▸ The task
Return only how many lines in the data include the string "hair".

▸ Supplied data
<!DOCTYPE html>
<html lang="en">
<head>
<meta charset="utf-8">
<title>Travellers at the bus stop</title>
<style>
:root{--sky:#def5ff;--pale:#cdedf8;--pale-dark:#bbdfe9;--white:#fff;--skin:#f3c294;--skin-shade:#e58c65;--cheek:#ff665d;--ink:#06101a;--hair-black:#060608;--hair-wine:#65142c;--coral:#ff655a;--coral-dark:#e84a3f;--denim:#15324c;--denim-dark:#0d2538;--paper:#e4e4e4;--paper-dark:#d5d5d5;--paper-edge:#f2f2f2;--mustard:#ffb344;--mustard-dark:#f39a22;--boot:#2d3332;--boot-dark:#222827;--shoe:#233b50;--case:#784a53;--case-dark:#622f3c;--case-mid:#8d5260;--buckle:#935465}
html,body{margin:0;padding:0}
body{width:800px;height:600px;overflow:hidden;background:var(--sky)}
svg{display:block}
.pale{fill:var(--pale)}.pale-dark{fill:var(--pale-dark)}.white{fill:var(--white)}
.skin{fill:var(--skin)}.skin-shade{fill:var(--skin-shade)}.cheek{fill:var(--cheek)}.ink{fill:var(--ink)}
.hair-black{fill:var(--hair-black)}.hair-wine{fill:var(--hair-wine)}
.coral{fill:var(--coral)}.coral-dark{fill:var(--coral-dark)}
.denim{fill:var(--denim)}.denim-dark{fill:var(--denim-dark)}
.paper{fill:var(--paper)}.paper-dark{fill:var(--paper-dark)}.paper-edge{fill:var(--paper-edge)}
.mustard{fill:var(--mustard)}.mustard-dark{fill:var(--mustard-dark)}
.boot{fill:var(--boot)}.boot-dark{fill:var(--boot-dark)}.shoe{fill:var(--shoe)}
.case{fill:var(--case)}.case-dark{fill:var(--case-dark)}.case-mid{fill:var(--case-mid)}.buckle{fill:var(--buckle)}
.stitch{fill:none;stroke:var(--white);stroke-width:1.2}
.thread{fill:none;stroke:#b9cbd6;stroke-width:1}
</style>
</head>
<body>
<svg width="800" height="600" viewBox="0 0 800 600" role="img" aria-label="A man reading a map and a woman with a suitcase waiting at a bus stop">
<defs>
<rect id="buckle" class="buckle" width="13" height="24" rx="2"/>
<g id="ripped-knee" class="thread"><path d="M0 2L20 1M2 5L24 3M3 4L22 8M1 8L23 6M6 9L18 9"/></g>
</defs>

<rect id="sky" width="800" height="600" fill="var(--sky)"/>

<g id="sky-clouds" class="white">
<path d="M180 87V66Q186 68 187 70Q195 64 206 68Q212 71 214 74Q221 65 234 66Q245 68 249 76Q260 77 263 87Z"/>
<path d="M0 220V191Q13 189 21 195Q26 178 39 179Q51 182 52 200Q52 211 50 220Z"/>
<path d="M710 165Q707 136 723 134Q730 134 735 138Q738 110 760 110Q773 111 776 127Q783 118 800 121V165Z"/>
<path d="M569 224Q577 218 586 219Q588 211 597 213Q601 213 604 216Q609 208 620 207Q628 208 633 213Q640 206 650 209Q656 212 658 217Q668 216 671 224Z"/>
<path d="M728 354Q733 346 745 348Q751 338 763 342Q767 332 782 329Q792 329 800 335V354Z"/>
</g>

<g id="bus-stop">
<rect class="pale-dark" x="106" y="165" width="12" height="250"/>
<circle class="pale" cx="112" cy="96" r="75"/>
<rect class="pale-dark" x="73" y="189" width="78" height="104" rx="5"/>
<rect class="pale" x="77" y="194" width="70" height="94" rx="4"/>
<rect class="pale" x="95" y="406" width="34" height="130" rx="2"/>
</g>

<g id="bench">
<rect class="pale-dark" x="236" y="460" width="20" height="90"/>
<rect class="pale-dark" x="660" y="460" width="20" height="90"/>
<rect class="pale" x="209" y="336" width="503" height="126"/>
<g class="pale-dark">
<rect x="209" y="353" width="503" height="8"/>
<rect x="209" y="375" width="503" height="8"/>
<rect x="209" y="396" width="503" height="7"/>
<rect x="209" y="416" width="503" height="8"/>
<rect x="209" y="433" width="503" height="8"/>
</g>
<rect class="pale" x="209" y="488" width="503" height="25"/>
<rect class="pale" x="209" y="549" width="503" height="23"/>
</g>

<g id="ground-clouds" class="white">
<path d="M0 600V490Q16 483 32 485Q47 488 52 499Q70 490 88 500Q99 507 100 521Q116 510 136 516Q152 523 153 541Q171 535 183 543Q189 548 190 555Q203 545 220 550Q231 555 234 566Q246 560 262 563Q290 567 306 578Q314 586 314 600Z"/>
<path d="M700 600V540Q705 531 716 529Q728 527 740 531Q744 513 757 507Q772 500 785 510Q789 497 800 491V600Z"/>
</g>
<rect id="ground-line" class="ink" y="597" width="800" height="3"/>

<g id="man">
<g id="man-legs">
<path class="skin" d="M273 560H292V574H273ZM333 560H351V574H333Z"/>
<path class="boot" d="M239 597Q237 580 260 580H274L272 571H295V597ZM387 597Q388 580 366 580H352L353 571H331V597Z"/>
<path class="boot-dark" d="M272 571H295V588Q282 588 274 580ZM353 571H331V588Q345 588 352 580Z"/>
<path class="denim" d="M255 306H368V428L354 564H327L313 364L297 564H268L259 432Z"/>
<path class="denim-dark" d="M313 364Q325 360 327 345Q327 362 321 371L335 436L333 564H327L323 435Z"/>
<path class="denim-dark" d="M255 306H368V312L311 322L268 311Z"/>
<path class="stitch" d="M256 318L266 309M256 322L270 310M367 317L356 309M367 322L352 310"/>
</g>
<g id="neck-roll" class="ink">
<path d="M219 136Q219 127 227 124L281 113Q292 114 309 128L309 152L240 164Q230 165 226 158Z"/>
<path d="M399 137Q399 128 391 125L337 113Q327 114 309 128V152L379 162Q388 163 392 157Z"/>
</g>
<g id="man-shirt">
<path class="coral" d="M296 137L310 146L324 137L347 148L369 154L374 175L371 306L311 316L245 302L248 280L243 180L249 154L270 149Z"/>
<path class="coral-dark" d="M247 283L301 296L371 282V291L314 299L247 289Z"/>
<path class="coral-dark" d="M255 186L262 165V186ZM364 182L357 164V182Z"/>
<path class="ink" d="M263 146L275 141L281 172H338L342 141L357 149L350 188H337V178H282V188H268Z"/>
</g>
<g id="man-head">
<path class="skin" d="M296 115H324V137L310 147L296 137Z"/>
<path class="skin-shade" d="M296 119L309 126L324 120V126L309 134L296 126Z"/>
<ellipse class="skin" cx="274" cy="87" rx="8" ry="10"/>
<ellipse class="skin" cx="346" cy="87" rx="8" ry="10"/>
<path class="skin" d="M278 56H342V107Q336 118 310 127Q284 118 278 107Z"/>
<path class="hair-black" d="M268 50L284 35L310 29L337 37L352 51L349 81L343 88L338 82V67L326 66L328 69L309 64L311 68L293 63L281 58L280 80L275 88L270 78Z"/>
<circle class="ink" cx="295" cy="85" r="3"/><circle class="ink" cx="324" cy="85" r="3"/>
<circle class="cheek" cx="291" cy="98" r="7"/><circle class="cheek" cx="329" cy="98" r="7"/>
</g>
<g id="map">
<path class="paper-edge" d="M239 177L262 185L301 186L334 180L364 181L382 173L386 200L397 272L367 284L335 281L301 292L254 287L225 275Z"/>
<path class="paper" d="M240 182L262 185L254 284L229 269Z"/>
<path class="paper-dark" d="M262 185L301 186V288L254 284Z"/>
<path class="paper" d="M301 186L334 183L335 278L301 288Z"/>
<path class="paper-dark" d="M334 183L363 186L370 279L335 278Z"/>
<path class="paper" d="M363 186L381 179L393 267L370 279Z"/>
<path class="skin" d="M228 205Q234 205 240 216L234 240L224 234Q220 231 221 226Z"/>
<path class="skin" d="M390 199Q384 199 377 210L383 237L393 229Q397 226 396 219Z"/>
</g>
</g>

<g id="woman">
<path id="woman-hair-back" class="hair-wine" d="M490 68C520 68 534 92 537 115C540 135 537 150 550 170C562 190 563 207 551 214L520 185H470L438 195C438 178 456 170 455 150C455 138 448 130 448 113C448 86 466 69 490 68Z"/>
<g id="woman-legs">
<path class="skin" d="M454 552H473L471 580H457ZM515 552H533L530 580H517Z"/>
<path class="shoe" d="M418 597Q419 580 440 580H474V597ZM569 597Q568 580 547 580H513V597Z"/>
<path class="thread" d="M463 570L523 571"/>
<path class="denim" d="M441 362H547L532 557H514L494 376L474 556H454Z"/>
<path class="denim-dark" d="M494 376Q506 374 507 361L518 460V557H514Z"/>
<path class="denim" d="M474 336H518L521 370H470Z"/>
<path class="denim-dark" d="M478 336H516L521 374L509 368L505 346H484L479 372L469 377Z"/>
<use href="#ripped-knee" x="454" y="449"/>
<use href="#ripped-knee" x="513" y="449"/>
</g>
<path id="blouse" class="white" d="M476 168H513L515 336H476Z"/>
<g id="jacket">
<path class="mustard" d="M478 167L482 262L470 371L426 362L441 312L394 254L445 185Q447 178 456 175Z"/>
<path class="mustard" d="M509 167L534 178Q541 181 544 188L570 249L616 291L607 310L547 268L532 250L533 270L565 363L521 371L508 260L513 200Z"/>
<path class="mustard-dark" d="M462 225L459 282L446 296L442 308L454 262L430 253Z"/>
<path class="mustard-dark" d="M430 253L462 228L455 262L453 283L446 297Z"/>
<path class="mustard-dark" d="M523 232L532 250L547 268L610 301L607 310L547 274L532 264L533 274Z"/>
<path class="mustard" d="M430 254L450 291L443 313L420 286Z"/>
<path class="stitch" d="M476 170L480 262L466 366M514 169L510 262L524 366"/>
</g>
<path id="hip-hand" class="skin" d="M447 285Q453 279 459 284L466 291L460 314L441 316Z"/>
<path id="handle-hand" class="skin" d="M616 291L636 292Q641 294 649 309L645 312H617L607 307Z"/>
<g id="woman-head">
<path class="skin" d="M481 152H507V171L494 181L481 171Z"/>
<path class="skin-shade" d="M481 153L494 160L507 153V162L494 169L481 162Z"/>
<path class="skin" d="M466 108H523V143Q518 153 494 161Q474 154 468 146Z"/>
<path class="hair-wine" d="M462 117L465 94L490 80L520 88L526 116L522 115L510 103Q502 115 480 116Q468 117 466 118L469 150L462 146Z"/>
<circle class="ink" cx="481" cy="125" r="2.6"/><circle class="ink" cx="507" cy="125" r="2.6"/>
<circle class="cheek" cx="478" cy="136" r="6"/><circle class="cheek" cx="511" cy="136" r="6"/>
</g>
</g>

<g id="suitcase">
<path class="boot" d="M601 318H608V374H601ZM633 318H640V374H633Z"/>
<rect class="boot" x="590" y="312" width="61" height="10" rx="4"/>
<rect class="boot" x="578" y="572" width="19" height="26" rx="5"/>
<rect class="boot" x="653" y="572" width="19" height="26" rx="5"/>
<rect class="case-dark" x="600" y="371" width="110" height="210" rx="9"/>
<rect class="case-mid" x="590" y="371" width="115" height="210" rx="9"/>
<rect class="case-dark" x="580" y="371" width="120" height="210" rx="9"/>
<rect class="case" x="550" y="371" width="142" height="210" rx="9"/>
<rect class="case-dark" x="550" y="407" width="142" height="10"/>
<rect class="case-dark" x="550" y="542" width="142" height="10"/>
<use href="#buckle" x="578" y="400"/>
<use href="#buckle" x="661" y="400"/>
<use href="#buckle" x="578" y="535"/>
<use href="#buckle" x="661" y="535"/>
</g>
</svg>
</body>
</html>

▸ Answer area
5